To take advantage of the iBuyer model on your listing appointments, first show sellers how much they would be likely to net using the traditional commission model. The second step is to recommend that the sellers obtain offers from several iBuyer companies. These offers are usually good for 30 days.
Once the sellers receive one or more iBuyer offers, compare how much they will net with each iBuyer offer as well as the net they would achieve with you using a traditional commission model. Please note that most iBuyer models do charge for repairs in their bid, so it’s important to do an apples-to-apples comparison with or without the repair costs.
The next step is to ask for a 29-day listing. If you haven’t sold their property by that date, the seller has the option to take one of the iBuyer offers or to extend their current listing with you.

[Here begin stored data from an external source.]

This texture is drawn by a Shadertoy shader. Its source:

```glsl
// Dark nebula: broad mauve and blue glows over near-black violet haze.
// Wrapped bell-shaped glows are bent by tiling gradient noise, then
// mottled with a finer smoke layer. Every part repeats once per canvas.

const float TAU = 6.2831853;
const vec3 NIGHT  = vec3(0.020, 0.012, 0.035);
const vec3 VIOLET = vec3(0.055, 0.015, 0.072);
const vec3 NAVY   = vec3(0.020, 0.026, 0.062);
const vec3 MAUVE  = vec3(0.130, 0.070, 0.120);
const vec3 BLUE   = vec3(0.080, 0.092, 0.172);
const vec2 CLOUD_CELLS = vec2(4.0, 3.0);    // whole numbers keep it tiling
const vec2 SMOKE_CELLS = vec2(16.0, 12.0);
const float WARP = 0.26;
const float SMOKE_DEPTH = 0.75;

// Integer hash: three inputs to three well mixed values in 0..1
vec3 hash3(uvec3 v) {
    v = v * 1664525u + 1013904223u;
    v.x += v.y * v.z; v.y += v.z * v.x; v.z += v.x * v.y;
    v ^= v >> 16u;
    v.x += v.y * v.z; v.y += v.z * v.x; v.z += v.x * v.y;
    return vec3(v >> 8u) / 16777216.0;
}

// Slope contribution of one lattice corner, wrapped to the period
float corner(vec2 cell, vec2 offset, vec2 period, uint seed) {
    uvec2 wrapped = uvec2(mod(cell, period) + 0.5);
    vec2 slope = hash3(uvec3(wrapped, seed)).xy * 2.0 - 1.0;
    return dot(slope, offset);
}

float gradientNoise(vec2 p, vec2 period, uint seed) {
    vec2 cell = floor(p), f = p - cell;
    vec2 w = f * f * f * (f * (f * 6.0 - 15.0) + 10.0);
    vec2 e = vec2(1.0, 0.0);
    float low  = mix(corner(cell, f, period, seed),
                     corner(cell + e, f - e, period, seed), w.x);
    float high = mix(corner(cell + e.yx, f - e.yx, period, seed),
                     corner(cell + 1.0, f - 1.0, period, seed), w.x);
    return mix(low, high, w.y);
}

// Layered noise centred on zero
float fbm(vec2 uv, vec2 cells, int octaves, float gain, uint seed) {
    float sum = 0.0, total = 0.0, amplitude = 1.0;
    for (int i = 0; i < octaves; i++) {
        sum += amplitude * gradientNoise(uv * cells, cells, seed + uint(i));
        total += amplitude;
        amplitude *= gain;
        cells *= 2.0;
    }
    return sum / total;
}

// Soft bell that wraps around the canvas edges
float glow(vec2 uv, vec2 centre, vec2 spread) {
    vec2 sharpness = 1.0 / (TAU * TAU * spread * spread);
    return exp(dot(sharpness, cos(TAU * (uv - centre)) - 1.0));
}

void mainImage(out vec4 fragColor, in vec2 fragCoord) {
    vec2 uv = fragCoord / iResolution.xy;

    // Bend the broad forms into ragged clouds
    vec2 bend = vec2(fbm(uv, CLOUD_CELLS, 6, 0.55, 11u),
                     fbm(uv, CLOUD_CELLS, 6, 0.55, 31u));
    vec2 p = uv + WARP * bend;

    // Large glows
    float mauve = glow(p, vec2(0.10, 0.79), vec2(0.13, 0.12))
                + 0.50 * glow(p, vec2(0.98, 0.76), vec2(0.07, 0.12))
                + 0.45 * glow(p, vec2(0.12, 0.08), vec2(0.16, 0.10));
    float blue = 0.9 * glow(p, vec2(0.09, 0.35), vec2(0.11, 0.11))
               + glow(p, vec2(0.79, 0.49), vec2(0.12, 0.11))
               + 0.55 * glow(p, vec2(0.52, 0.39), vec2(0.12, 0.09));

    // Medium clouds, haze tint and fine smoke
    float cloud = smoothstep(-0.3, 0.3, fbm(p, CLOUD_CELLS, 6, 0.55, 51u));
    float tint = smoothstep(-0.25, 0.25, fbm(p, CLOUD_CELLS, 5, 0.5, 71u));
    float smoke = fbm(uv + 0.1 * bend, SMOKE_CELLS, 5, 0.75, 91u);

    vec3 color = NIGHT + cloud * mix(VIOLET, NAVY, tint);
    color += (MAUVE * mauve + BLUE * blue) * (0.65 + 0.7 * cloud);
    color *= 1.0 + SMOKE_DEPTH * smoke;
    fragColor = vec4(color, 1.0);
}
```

Straddling both the traditional and the iBuyer model
An emerging model that Mike DelPrete identified at Inman Connect New York as “Opendoor’s worst nightmare” was 160,000 Keller Williams agents “in people’s living rooms and kitchens waving around an iBuyer brochure and saying, ‘We do that too.’”
Multiply that offering across all the Realogy brands, and it’s easy to see how the competition between various iBuyer models might become so fierce that profit margins might no longer be sustainable.
Watch Mike DelPrete’s entire briefing of the iBuyer landscape below.
What everyone seems to be ignoring
What no one seems to be talking about is the extent to which individual agents have embraced a hybrid of the traditional buyer model and the iBuyer model.
I jointly own a property with my brother in Southern California. Over the past several months, I have received print marketing material from 10 different individuals. Of these, seven of them were from people offering to buy our home for all cash. Here’s a small dose of what I’ve seen:
- The first of these offers was from HomeVestors, which claims to be “America’s No. 1 homebuyer.” This model has been around as “We Buy Ugly Houses” since 1989. It currently has 900 franchises in 45 states, something the new players in the market will take some time to achieve.
- The second category was the brokerage or agent who was looking to locate properties for clients who would buy the property with or without tenants, no appraisal and no commission if sold to their buyer. Two of these were from Century 21 agents. The third person was licensed, but was buying for their own account and could “Buy it today!”
- The third category included unlicensed investors and individuals who were buying for their own account. Their offers included:
- We can buy your house as-is for cash. You don’t have to worry about repairs commissions or closing costs.
- We have bought properties in as-is condition with no warranties from the seller. There were no contractor inspections, no termite report and no repairs requested. We accept properties with problem tenants, close sales in five days for all-cash and also pay all seller’s costs.
- I own a small investment company and would like to give you a fair cash offer. We handle the entire transaction and pay all costs associated with the sale. All we need to do is take a quick look inside your home. We can close the transaction and get you the cash in less than 14 days. We buy with cash, as-is, and we can beat any offers you might have!
That’s seven offers to purchase our property as-is, all-cash. What’s fascinating is agents and investors have been using this approach for decades. Furthermore, many top producers offer to buy the home themselves if they don’t sell it.
Given that NAR’s profile of homebuyers and sellers for 2018 shows that 75 percent of sellers hire the first agent with whom they speak, the question is: Will the same thing happen in terms of iBuyers?
Will the first agents who reach the seller be the ones who will ultimately win the iBuyer game? If so, the big company iBuyer models might have a very rocky road ahead because both individual agents and investors are clearly beating them to the punch.
Bernice Ross, President and CEO of BrokerageUP (brokerageup.com) and RealEstateCoach.com, is a national speaker, author and trainer with over 1,000 published articles. Learn about her broker/manager training programs designed for women, by women, at BrokerageUp.com and her new agent sales training at RealEstateCoach.com/newagent.